## [Exercise]
Copy out each line featuring the string "stem" from the entries beneath.

## [Provided records]
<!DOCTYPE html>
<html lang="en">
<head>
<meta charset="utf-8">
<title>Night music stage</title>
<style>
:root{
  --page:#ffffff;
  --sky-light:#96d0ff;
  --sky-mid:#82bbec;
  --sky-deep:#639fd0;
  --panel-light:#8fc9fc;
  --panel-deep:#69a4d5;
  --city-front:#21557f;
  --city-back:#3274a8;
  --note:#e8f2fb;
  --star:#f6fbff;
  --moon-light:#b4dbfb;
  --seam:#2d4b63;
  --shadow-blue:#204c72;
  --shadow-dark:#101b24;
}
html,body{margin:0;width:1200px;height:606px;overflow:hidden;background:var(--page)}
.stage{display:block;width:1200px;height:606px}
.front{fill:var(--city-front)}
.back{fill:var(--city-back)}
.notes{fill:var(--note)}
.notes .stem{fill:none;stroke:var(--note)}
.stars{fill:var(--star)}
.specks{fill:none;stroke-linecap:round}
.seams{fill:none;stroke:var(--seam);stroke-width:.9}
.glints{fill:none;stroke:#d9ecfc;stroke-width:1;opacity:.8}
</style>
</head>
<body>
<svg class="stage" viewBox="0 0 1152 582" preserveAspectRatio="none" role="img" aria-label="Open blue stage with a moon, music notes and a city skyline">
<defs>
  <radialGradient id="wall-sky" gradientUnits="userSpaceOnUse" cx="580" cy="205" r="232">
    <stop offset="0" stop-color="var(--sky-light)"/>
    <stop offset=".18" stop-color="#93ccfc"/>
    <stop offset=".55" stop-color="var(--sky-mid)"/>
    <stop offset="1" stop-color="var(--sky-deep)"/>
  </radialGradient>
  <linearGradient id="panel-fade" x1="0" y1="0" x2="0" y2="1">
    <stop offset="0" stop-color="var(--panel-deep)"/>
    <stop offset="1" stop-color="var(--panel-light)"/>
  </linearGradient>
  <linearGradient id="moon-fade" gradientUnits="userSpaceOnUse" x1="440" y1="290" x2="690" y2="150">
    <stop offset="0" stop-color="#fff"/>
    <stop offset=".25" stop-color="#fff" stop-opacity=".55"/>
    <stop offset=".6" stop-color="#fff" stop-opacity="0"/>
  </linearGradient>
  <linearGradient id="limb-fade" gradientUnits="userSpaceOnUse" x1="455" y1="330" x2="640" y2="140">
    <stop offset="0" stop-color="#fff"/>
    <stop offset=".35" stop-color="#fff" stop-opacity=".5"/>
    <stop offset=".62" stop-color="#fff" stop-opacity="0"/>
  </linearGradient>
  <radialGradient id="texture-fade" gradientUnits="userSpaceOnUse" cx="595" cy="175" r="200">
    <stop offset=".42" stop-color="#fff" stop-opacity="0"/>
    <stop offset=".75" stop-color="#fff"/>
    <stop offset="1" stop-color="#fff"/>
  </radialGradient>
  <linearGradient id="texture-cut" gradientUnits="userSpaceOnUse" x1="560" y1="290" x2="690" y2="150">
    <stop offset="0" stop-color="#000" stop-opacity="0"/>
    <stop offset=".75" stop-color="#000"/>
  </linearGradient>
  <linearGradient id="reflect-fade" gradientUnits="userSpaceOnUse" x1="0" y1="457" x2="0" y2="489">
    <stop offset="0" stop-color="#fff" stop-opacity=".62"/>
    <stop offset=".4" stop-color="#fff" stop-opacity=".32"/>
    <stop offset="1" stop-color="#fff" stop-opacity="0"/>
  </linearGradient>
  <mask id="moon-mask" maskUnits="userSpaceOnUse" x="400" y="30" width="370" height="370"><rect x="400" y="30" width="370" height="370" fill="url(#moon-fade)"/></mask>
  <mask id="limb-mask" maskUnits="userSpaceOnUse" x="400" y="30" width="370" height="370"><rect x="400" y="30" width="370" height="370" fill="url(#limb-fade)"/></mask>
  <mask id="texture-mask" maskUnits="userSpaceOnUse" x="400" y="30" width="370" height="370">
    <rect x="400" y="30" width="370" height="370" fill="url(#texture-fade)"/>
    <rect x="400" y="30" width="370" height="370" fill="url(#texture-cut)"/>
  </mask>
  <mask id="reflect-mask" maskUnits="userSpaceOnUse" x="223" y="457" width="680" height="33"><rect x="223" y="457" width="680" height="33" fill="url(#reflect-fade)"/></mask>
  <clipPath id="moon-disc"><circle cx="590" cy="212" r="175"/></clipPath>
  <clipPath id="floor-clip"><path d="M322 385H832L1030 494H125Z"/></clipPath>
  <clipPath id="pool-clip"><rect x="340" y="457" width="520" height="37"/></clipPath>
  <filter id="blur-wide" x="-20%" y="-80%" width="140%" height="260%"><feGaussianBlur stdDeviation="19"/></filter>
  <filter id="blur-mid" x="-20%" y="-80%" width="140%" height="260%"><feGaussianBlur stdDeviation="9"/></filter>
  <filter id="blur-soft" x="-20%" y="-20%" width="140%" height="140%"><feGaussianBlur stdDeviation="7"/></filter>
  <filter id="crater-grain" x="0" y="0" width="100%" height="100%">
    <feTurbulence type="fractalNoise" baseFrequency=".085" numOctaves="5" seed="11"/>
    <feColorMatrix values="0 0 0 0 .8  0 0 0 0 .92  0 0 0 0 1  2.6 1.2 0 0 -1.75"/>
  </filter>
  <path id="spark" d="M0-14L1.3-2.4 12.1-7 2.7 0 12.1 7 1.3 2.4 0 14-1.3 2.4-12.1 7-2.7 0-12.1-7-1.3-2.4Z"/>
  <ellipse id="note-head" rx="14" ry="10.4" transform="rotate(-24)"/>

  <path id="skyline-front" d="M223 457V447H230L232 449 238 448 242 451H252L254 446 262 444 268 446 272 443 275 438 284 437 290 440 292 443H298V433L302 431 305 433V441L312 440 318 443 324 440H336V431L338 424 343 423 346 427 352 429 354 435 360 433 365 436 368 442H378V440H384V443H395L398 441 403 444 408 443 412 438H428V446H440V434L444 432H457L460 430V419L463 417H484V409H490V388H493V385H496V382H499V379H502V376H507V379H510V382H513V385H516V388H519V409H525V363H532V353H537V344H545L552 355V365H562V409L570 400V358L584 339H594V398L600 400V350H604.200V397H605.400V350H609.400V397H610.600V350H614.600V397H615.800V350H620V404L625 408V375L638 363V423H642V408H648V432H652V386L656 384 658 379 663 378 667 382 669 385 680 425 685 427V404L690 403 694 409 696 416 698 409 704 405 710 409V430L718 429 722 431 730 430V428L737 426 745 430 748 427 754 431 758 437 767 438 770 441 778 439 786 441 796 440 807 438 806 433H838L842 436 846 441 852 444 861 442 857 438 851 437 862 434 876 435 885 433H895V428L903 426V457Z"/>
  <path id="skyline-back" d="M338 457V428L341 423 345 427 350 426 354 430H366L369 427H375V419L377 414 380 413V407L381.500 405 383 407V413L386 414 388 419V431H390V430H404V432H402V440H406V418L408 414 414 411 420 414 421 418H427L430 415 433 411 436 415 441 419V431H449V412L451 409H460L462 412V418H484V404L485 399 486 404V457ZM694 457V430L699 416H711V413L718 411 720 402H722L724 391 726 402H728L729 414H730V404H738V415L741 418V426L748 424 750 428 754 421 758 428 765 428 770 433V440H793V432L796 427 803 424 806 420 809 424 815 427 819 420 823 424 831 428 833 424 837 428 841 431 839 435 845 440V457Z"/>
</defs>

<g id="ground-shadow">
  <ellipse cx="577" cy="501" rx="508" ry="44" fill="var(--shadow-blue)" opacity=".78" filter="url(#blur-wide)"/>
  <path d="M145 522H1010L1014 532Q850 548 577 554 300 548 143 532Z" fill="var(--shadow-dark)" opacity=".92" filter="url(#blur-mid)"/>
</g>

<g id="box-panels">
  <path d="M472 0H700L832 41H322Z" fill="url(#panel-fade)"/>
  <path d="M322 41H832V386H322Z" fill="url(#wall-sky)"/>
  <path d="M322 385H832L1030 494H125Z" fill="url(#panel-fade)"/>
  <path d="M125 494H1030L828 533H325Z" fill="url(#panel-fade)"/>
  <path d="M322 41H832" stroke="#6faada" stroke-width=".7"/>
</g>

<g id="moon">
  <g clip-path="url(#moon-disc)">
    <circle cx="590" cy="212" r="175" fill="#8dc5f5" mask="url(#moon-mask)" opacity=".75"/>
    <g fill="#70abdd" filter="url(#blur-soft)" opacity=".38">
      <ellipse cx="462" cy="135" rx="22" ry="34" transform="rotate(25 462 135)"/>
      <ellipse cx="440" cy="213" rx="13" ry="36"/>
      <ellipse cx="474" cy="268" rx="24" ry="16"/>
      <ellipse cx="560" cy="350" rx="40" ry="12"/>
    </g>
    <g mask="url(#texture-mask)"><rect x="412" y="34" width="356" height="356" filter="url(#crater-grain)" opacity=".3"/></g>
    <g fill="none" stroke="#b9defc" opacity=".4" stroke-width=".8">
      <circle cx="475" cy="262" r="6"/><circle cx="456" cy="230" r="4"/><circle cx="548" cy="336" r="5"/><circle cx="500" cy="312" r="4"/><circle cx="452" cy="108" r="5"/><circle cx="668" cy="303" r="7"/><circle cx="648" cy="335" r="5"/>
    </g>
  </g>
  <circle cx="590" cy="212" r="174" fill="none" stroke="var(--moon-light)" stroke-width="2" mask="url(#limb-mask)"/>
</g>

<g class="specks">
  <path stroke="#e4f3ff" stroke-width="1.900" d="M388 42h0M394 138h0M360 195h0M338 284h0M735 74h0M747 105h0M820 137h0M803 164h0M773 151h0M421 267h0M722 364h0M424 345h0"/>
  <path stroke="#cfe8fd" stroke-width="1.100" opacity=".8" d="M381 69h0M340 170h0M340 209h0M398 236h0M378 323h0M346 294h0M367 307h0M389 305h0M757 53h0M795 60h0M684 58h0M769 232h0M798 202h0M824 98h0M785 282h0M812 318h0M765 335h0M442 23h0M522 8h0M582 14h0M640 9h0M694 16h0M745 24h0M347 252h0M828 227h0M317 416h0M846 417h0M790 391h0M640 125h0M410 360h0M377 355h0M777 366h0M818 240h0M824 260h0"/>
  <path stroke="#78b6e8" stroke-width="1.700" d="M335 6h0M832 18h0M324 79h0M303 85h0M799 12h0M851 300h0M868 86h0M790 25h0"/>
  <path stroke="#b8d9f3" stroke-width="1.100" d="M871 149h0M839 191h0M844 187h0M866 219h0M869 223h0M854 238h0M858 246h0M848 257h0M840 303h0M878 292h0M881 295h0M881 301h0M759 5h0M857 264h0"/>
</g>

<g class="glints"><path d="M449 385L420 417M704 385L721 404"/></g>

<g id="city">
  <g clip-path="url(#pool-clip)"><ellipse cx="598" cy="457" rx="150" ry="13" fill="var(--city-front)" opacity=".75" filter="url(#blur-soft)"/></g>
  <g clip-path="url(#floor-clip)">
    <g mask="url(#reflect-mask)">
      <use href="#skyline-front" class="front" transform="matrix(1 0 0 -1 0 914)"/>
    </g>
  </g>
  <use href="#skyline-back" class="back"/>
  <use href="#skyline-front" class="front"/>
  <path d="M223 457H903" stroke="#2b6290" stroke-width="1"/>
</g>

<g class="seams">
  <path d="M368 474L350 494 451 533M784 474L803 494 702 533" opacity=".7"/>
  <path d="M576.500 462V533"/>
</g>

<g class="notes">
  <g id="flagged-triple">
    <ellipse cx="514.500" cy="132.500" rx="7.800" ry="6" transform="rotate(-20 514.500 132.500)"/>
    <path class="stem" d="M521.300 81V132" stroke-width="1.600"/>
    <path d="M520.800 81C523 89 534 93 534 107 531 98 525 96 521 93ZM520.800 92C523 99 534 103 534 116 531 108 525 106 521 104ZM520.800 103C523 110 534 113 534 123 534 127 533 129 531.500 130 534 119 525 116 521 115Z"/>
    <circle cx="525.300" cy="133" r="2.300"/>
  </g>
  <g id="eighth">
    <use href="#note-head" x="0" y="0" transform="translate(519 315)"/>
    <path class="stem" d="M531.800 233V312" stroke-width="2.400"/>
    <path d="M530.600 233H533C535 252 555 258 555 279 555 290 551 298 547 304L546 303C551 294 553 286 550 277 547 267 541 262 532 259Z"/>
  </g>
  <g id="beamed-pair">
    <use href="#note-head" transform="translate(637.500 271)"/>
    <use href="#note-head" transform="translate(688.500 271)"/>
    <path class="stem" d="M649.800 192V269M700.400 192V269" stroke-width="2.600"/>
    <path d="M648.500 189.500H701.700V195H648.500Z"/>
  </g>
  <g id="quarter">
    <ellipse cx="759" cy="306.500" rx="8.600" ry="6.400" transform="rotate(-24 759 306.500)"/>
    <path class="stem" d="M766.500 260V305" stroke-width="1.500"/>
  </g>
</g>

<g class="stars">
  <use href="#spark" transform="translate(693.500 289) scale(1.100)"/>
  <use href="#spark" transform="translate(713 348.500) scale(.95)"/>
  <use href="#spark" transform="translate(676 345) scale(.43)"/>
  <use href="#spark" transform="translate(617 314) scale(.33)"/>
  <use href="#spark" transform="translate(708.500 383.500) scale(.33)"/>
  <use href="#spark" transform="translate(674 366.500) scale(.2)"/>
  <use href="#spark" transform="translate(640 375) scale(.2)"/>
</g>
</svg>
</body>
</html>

## [Response]
.notes .stem{fill:none;stroke:var(--note)}
    <path class="stem" d="M521.300 81V132" stroke-width="1.600"/>
    <path class="stem" d="M531.800 233V312" stroke-width="2.400"/>
    <path class="stem" d="M649.800 192V269M700.400 192V269" stroke-width="2.600"/>
    <path class="stem" d="M766.500 260V305" stroke-width="1.500"/>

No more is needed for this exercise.